The SEC has been clear on what it expects from advisors on data protection. Are you up to speed?
By now, every Securities and Exchange Commission-registered investment advisor should have a written cybersecurity policy. That was the first piece of advice Cary Kvitka, our cyber-security legal expert, gave me in a recent update on the topic, which included a review of SEC oversight.
The SEC’s Office of Compliance Inspections and Examinations issued Risk Alerts in 2014 and 2015, identifying cybersecurity as a critical concern and describing the nature of upcoming cybersecurity-focused examinations. In the process, OCIE identified the types of information it would be requesting in those examinations. In September 2015, for example, it announced that the upcoming round of examinations would focus on:
• Governance and Risk Assessment, which generally evaluates whether advisors: 1) have cybersecurity governance and risk assessment processes to address OCIE’s stated focus areas, 2) are periodically evaluating cybersecurity risks, 3) have implemented cybersecurity infrastructure and risk assessment processes tailored to business operations, and 4) engage in communications to and from senior management.
• Access Rights and Controls, that is whether advisors are at risk of a data breach resulting from the failure to implement basic controls to prevent unauthorized access to systems or information, and evaluation of the way in which they manage user credentials, authentication, and authorization methods.
• Data Loss Prevention, which would include analyses of how advisors monitor: 1) the volume of content transferred outside of the firm by its employees or through third parties, such as by email attachments or uploads, and 2) unauthorized data transfers.
• Vendor Management, including an assessment of an advisor’s due diligence, monitoring and vendor oversight process, in addition to an evaluation of relevant contract terms.
• Training, which could focus upon the ways in which advisors prevent data breaches resulting from unintentional employee actions such as a misplaced laptop, accessing a client account through an unsecured internet connection, or downloading attachments from an unknown source.
• Incident Response, for which examiners would assess whether firms have established policies, assigned roles, assessed system vulnerabilities, and developed plans to address possible data breaches.
Cary also mentioned that a critical footnote in the September 2015 OCIE Risk Alert references Regulation S-P, Rule 30(a), which requires advisors to adopt written policies and procedures that address administrative, technical, and physical safeguards for the protection of customer records and information, must be reasonably designed to:
1. Insure the security and confidentiality of customer records and information; 2. Protect against any anticipated threats or hazards to the security or integrity of customer records and information; and 3. Protect against unauthorized access to or use of customer records or information that could result in substantial harm or inconvenience to any customer.
Within this Risk Alert, the footnote signals that RIAs that do not adopt written policies and procedures to address the risk of data breaches/unauthorized access through hacking or electronic means are potentially violating Rule 30(a).
When OCIE announced its 2019 examination priorities, it specifically indicated it will emphasize cybersecurity practices at investment advisors with multiple branch offices, including those that have recently merged with other investment advisors.

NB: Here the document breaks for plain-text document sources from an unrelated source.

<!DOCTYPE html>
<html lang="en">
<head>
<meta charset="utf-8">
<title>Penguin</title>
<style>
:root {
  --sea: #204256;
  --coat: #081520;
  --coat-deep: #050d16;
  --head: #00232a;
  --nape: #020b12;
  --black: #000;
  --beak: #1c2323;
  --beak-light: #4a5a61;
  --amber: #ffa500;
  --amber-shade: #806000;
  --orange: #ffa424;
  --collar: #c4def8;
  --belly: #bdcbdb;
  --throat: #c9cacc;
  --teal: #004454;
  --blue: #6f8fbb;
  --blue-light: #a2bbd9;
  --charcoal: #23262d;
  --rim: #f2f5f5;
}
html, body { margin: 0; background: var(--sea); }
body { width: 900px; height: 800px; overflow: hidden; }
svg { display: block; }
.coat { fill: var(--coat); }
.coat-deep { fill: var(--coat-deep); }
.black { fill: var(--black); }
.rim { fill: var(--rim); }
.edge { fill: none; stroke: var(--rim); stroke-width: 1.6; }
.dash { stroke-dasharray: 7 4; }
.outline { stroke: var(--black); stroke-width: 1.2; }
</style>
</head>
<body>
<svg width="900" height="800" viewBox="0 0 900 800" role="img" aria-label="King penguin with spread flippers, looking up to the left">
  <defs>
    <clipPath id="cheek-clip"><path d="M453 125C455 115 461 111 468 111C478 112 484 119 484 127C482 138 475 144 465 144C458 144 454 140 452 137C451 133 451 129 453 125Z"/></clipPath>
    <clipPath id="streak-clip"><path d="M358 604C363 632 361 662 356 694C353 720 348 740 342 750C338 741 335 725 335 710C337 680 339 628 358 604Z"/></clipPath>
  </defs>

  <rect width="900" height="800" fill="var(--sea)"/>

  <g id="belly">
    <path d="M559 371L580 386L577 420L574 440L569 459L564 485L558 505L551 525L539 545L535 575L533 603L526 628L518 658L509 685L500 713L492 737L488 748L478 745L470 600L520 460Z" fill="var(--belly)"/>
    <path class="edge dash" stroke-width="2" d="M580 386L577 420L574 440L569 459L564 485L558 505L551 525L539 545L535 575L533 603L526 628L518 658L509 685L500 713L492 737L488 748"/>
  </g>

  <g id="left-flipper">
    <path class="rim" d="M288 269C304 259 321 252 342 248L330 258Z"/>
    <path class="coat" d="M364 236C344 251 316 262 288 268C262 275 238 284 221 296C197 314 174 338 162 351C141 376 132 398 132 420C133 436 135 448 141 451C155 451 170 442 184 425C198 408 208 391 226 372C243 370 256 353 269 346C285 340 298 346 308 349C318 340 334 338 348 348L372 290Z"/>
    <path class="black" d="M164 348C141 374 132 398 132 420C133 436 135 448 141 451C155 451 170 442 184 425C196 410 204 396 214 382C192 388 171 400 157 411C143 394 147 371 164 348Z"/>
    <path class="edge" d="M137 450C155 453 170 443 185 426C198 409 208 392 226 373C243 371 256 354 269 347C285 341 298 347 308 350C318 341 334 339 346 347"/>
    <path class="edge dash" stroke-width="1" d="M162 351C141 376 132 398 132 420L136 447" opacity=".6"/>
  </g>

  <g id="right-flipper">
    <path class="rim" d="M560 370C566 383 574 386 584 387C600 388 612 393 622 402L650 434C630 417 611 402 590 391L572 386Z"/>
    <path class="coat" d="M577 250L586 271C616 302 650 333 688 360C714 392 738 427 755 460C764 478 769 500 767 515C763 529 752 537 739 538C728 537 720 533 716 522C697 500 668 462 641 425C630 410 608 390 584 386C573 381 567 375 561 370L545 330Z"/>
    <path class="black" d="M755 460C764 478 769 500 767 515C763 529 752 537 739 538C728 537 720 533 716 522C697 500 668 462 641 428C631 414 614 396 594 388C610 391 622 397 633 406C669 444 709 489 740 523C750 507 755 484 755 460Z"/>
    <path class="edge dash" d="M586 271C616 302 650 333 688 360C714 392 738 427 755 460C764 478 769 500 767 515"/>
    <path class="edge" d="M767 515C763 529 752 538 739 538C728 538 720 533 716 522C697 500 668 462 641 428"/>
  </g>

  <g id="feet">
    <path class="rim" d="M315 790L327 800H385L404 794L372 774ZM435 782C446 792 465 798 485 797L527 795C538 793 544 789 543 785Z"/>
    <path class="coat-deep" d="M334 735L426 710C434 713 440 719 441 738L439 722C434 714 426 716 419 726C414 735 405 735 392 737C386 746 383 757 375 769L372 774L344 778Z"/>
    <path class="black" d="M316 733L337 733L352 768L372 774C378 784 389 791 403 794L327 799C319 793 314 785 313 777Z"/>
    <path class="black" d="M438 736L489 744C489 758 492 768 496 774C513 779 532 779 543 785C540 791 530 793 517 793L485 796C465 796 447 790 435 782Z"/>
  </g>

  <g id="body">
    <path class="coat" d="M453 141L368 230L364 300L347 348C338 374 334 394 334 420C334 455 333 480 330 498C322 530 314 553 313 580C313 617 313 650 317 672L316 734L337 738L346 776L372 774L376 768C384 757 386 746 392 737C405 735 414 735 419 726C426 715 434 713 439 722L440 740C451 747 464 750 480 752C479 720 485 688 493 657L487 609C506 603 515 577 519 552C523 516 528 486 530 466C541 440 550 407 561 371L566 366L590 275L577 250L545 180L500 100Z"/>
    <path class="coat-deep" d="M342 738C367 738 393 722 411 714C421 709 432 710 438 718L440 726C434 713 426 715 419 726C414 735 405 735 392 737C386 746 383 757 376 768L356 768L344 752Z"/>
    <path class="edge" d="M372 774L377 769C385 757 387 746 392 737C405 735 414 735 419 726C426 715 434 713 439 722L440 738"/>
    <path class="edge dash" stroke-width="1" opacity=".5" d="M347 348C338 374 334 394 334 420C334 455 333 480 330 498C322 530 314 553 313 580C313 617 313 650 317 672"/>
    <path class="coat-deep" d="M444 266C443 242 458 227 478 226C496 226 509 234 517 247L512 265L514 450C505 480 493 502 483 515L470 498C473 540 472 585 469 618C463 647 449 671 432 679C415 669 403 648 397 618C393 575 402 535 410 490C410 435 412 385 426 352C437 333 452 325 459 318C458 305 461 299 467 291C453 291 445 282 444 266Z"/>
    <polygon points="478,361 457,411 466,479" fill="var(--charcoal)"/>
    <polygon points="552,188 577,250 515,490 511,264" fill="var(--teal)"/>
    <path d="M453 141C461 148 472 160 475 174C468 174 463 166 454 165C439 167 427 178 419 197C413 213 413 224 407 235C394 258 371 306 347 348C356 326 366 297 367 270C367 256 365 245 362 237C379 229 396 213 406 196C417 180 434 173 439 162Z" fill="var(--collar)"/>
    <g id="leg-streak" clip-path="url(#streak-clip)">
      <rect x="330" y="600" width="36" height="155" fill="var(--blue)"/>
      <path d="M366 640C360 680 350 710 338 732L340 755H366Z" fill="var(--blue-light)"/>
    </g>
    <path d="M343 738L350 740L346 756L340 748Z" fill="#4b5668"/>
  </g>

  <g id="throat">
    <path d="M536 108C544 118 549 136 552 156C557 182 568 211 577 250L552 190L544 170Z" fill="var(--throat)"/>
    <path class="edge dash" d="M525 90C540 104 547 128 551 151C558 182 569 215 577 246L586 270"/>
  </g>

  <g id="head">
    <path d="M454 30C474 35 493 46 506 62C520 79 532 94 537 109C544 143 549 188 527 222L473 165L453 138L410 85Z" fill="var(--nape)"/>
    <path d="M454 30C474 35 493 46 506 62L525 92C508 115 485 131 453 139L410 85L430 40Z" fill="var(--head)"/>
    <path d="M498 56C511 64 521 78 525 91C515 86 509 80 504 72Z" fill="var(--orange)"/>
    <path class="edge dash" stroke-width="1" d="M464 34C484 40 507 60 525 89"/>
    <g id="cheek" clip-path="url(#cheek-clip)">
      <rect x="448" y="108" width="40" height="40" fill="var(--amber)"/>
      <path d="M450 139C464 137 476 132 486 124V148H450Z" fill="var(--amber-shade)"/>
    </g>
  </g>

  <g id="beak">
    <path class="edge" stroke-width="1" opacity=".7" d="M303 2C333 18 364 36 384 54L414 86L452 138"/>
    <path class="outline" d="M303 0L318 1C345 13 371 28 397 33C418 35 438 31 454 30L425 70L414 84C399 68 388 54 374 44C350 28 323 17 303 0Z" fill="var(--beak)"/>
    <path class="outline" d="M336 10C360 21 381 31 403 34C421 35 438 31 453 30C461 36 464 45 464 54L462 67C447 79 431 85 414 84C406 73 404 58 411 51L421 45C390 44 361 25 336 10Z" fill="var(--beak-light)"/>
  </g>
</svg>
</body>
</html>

Now advisors need to pay close attention to what their written cybersecurity policies require.
Generally, we recommend they conduct a review of cybersecurity policy at least annually. In the process, they should evaluate whether to update the cybersecurity policy, procedures, or infrastructure based upon the risks it faces. The annual review also should ensure that the firm has been compliant with all policy requirements, (such as maintaining inventories, sign-in sheets for education / review sessions, tracking access rights, etc.) and that the written cybersecurity policy reflects current information and practices.
In summary, the SEC has made its position clear. Have you kept pace?
Thomas D. Giachetti is chairman of the Securities Practice Group of Stark & Stark. He can be reached at firstname.lastname@example.org.